Sweden often emphasises how important it is that the world’s states comply with the rules and acts enshrined in international law. This means that countries have to adapt their national legislation in accordance with these rules, for example in terms of human rights. In many areas Sweden is at the forefront in providing for people’s human rights.
– However, when it comes to international developments in the last twenty years surrounding the rights of indigenous peoples, Sweden has found it difficult to adapt, says Peter Johansson.
A considerable change

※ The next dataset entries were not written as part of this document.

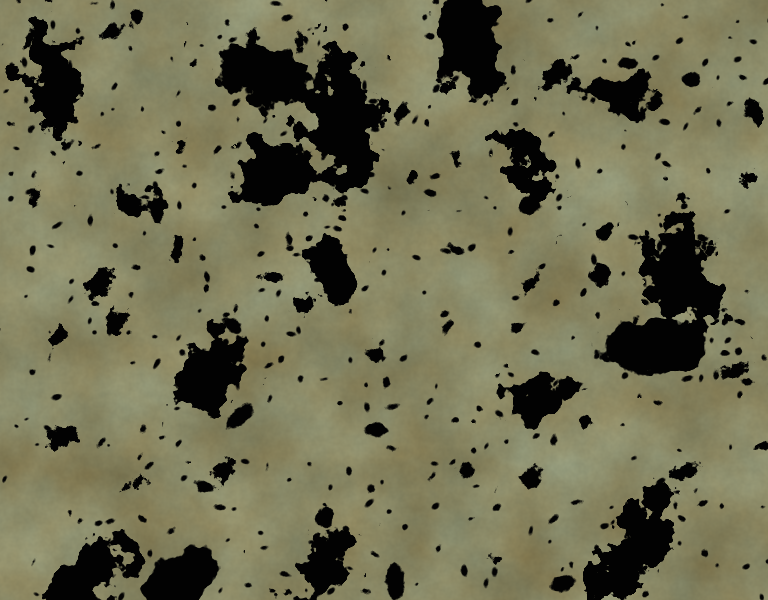
Reproduce this texture procedurally as a WebGL 1 fragment shader.

```glsl
precision highp float;
// Mottled olive stone strewn with ragged black patches, flecks and crumbs.
// Each size class is a jittered grid of tilted ellipses whose distance is
// roughened by gradient noise; crumbs gather around the large patches.

uniform vec2 u_resolution;

#define OLIVE_DARK  vec3(0.508, 0.495, 0.357)
#define OLIVE_LIGHT vec3(0.562, 0.560, 0.422)
#define BLACK       vec3(0.008, 0.008, 0.007)
#define BROWN_SHIFT vec3(0.010, -0.008, -0.022)
#define PATCH_SIZE  0.050
#define FLECK_SIZE  0.0140
#define CRUMB_SIZE  0.0042
#define TILT        0.65
#define WARP        0.045
#define MOTTLE      1.6
#define GRAIN       0.035
#define EDGE        0.0016

vec2 hash2(vec2 p) {
  vec3 q = fract(p.xyx * vec3(0.1031, 0.1030, 0.0973));
  q += dot(q, q.yzx + 33.33);
  return fract((q.xx + q.yz) * q.zy);
}

vec2 gradientAt(vec2 cell) {
  float angle = 6.2832 * hash2(cell + 17.0).x;
  return vec2(cos(angle), sin(angle));
}

// Gradient noise, roughly -0.7 to 0.7
float noise(vec2 p) {
  vec2 i = floor(p), f = p - i;
  vec2 u = f * f * f * (f * (f * 6.0 - 15.0) + 10.0);
  vec2 e = vec2(1.0, 0.0);
  float low = mix(dot(gradientAt(i), f),
                  dot(gradientAt(i + e.xy), f - e.xy), u.x);
  float high = mix(dot(gradientAt(i + e.yx), f - e.yx),
                   dot(gradientAt(i + e.xx), f - e.xx), u.x);
  return mix(low, high, u.y);
}

float fbm(vec2 p) {
  float sum = 0.0, amp = 1.0;
  for (int i = 0; i < 4; i++) {
    sum += amp * noise(p);
    p = mat2(1.6, 1.2, -1.2, 1.6) * p + 31.7;
    amp *= 0.5;
  }
  return sum;
}

// Signed distance to the nearest ragged ellipse of one size class
float blobs(vec2 p, float cell, float size, float chance, float rag, float seed) {
  vec2 home = floor(p / cell);
  float nearest = 1.0;
  for (int y = -1; y <= 1; y++) {
    for (int x = -1; x <= 1; x++) {
      vec2 id = home + vec2(float(x), float(y));
      vec2 place = hash2(id + seed);
      vec2 shape = hash2(id + seed + 57.3);
      vec2 kind = hash2(id + seed + 113.9);
      float angle = TILT + 2.4 * (shape.y - 0.5);
      vec2 along = vec2(cos(angle), sin(angle));
      vec2 q = p - (id + 0.1 + 0.8 * place) * cell;
      q = vec2(dot(q, along), dot(q, vec2(-along.y, along.x)));
      float minor = size * mix(0.4, 1.15, shape.x);
      float major = minor * mix(1.1, 2.2, fract(shape.x * 7.0 + shape.y));
      float d = (length(q / vec2(major, minor)) - 1.0) * minor;
      d += rag * size * mix(0.25, 1.1, kind.y);
      if (kind.x < chance) nearest = min(nearest, d);
    }
  }
  return nearest;
}

vec3 stone(vec2 p) {
  float cloud = fbm(p * 6.5 + 3.0);
  float stain = fbm(p * 11.0 + 40.0);
  float grain = noise(p * 95.0) + 0.6 * noise(p * 190.0);
  vec3 color = mix(OLIVE_DARK, OLIVE_LIGHT, 0.52 + MOTTLE * cloud);
  color += BROWN_SHIFT * 1.8 * stain;
  return color * (1.0 + GRAIN * grain);
}

void main() {
  vec2 p = gl_FragCoord.xy / u_resolution.y;

  // Shared roughness: broad for patches, fine for flecks and crumbs
  float broadRag = fbm(p * 24.0 + 9.0);
  float fineRag = fbm(p * 62.0 + 71.0);
  vec2 bend = vec2(fbm(p * 6.0 + 11.0), fbm(p * 6.0 + 83.0));

  // Three size classes, with more crumbs close to the patches
  float patches = blobs(p + WARP * bend, 0.25, PATCH_SIZE, 0.68, broadRag, 5.0);
  float flecks = blobs(p + 0.15 * WARP * bend, 0.12, FLECK_SIZE, 0.62, fineRag, 211.0);
  float crowding = 1.0 - smoothstep(0.0, 0.06, patches);
  float crumbs = blobs(p, 0.035, CRUMB_SIZE, 0.30 + 0.45 * crowding, fineRag, 430.0);

  float d = min(patches, min(flecks, crumbs));
  float bare = smoothstep(-EDGE, EDGE, d);
  gl_FragColor = vec4(mix(BLACK, stone(p), bare), 1.0);
}
```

In recent decades there has been an international development of the rights of minorities and indigenous peoples. This has taken place at a global level in the UN and at a regional level in institutions including the Council of Europe. The result of this development is that the status of indigenous peoples within international law has changed considerably. After having previously been viewed primarily as ethnic minorities with their cultural, linguistic and religious rights protected by international law, today indigenous peoples have achieved recognition of their status as peoples. They therefore have the right to self determination, land and natural resources, even though the extent of these rights is disputed.
The dissertation studies whether, and if so how, Sweden’s view of the status of the Sami people under international law has changed during the period 1986-2005. This is compared with international developments surrounding the status and rights of indigenous peoples and minorities.
– It transpires that Sweden has found it easier to adapt to the protection afforded to national minorities than to the protection that indigenous people should have according to international standards, says Peter Johansson.
This is demonstrated by the fact that Sweden has ratified the Council of Europe’s two conventions that protect national minorities and their languages, but has thus far refrained from ratifying ILO convention no. 169 on the rights of indigenous peoples.
– The consequence of the last decades of Swedish policy towards the Sami is that they are recognised in words as an indigenous people, but that in practice they are not treated as such. Instead it can be said that the Sami have acquired the status of a ”deluxe minority ”, Johansson continues.
Consequences for Sweden
The Sami have more extensive rights than other minorities, but the scope of those rights does not conform to internationally set requirements for indigenous peoples’ rights. According to Peter Johansson there is a risk that this situation will have a detrimental effect on Sweden’s international status as a country that defends human rights. Furthermore, it might have consequences for how Sweden can work internationally with minority- and indigenous peoples’ issues, as international politics often sets requirements that you practice what you preach.
Title of the dissertation: The Sami – an indigenous people or a minority? A study of Swedish Sami politics 1986-2005.
Time and location for the disputation: Friday 23 May 2008, 10.15, Room 220, Annedalsseminariet (Campus Linné), Seminariegatan 1A, Göteborg.